- Your instructions -
Every line of the entries below that includes "return" belongs in the answer, copied as written.
-- Material to process follows --
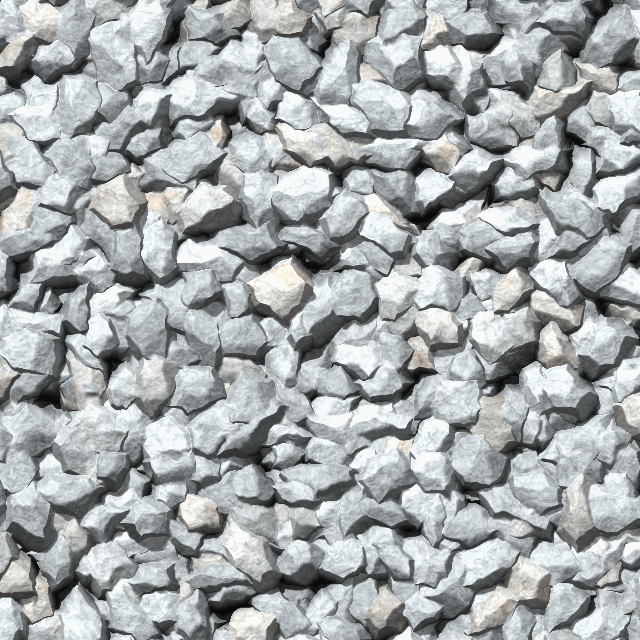
This texture is drawn by a WebGL 2 fragment shader. Its source:

```glsl
#version 300 es
precision highp float;
// A bed of crushed grey stone: faceted, overlapping chips in hard sunlight.
uniform vec2 u_resolution;
out vec4 fragColor;

float hash(vec2 p) {
    return fract(sin(dot(p, vec2(127.1, 311.7))) * 43758.5453);
}

float noise(vec2 p) {
    vec2 i = floor(p), f = fract(p);
    f = f * f * (3.0 - 2.0 * f);
    return mix(mix(hash(i), hash(i + vec2(1, 0)), f.x),
               mix(hash(i + vec2(0, 1)), hash(i + vec2(1, 1)), f.x), f.y);
}

float fbm(vec2 p) {
    float sum = 0.0, amp = 0.5;
    for (int i = 0; i < 4; i++) {
        sum += amp * noise(p);
        p = mat2(1.6, 1.2, -1.2, 1.6) * p + 3.7;
        amp *= 0.5;
    }
    return sum;
}

// Smooth minimum of two planes, each stored as (gradient, height).
vec3 cutPlane(vec3 a, vec3 b) {
    float k = 0.05, h = clamp(0.5 + 0.5 * (b.z - a.z) / k, 0.0, 1.0);
    return mix(b, a, h) - vec3(0, 0, k * h * (1.0 - h));
}

// Convex chip: a tilted top cut by six steep sides and four bevels.
vec3 stone(vec2 p, vec2 id) {
    float radius = mix(0.33, 0.62, hash(id + 7.3));
    float stretch = mix(1.0, 1.4, hash(id + 3.1));
    float turn = 6.2832 * hash(id + 0.4), c = cos(turn), s = sin(turn);
    mat2 frame = mat2(c / stretch, s * stretch, -s / stretch, c * stretch);
    vec2 q = frame * p;
    if (dot(q, q) > 2.3 * radius * radius) return vec3(0, 0, -9);
    vec2 tilt = 0.6 * vec2(hash(id + 1.7), hash(id + 9.2)) - 0.3;
    float top = radius * 0.62;
    vec3 body = vec3(tilt, top + dot(tilt, q));
    for (int i = 0; i < 10; i++) {
        float k = hash(id + float(i) * 2.37 + 20.3);
        float k2 = fract(k * 17.0), k3 = fract(k * 31.0);
        bool side = i < 6;
        float angle = (float(i) + 0.7 * k) * (side ? 1.0472 : 1.5708);
        vec2 dir = vec2(cos(angle), sin(angle));
        float slope = side ? mix(2.4, 5.0, k2) : mix(0.35, 1.3, k2);
        float reach = radius * (side ? mix(0.8, 1.1, k3) : mix(0.15, 0.7, k3));
        float height = (reach - dot(dir, q)) * slope + (side ? 0.0 : top);
        body = cutPlane(body, vec3(-dir * slope, height));
    }
    return vec3(body.xy * frame, body.z);
}

// Three layers of scattered chips: (gradient, height, tone) of the topmost.
vec4 gravel(vec2 p) {
    vec4 best = vec4(0, 0, -0.75, 0.5);
    for (int layer = 0; layer < 3; layer++) {
        float depth = float(layer);
        vec2 g = p + depth * vec2(0.47, 0.58), cell = floor(g);
        for (int n = 0; n < 9; n++) {
            vec2 id = cell + vec2(n % 3 - 1, n / 3 - 1);
            vec2 key = id + depth * 61.0;
            vec2 jitter = 0.76 * vec2(hash(key + 11.9), hash(key + 15.6)) - 0.38;
            vec2 local = g - id - 0.5 - jitter;
            if (dot(local, local) > 1.0) continue;
            vec3 chip = stone(local, key);
            chip.z += 0.42 * hash(key + 4.8) - 0.3 * depth;
            float k = 0.06, h = clamp(0.5 + 0.5 * (chip.z - best.z) / k, 0.0, 1.0);
            best = mix(best, vec4(chip, hash(key + 5.5)), h);
        }
    }
    return best;
}

void main() {
    vec2 p = gl_FragCoord.xy / min(u_resolution.x, u_resolution.y) * 14.0 + 3.0;

    // Ragged outlines
    p += 0.15 * (vec2(noise(p * 2.7), noise(p * 2.7 + 41.0)) - 0.5);
    p += 0.06 * (vec2(noise(p * 7.0 + 9.0), noise(p * 7.0 + 73.0)) - 0.5);
    vec4 surface = gravel(p);
    float tone = surface.w;

    // Rough broken faces with thin scarps
    vec2 grain = p * 5.0;
    float rough = fbm(grain);
    vec2 bump = vec2(fbm(grain + vec2(0.1, 0)), fbm(grain + vec2(0, 0.1))) - rough;
    vec3 normal = normalize(vec3(-surface.xy - bump * 3.0, 1.0));
    float scarp = 1.0 - smoothstep(0.0, 0.035, abs(fbm(p * 1.9 + 31.0) - 0.47));

    // Sunlight from the upper left, with cast shadows
    vec3 sun = normalize(vec3(-0.34, 0.56, 0.76));
    float shadow = 0.0;
    for (int i = 1; i <= 5; i++) {
        vec3 ray = vec3(p, surface.z) + sun * float(i) * 0.11;
        shadow = max(shadow, smoothstep(0.01, 0.1, gravel(ray.xy).z - ray.z));
    }
    float direct = max(dot(normal, sun), 0.0) * (1.0 - 0.9 * shadow);
    float open = mix(0.14, 1.0, smoothstep(-0.5, 0.25, surface.z));
    float sky = (0.36 + 0.12 * normal.y + 0.06 * normal.z) * open;

    // Mineral colour: cool grey, some warm chips, speckles and rust
    float albedo = mix(0.78, 1.04, tone) * (0.84 + 0.3 * rough);
    albedo *= (0.9 + 0.2 * noise(p * 22.0)) * (1.0 - 0.13 * scarp);
    float warm = smoothstep(0.74, 0.95, fract(tone * 7.0));
    vec3 tint = mix(vec3(0.965, 1.0, 1.015), vec3(1.005, 0.995, 0.97), warm);
    float rust = warm * smoothstep(0.56, 0.7, fbm(p * 2.2 + 19.0));
    tint = mix(tint, vec3(0.97, 0.87, 0.77), 0.5 * rust);

    float light = albedo * (sky + 0.78 * direct);
    fragColor = vec4(clamp(tint * light * (1.16 - 0.25 * light), 0.0, 0.98), 1.0);
}
```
-- Material to process concluded --
- Written reply -
    return fract(sin(dot(p, vec2(127.1, 311.7))) * 43758.5453);
    return mix(mix(hash(i), hash(i + vec2(1, 0)), f.x),
    return sum;
    return mix(b, a, h) - vec3(0, 0, k * h * (1.0 - h));
    if (dot(q, q) > 2.3 * radius * radius) return vec3(0, 0, -9);
    return vec3(body.xy * frame, body.z);
    return best;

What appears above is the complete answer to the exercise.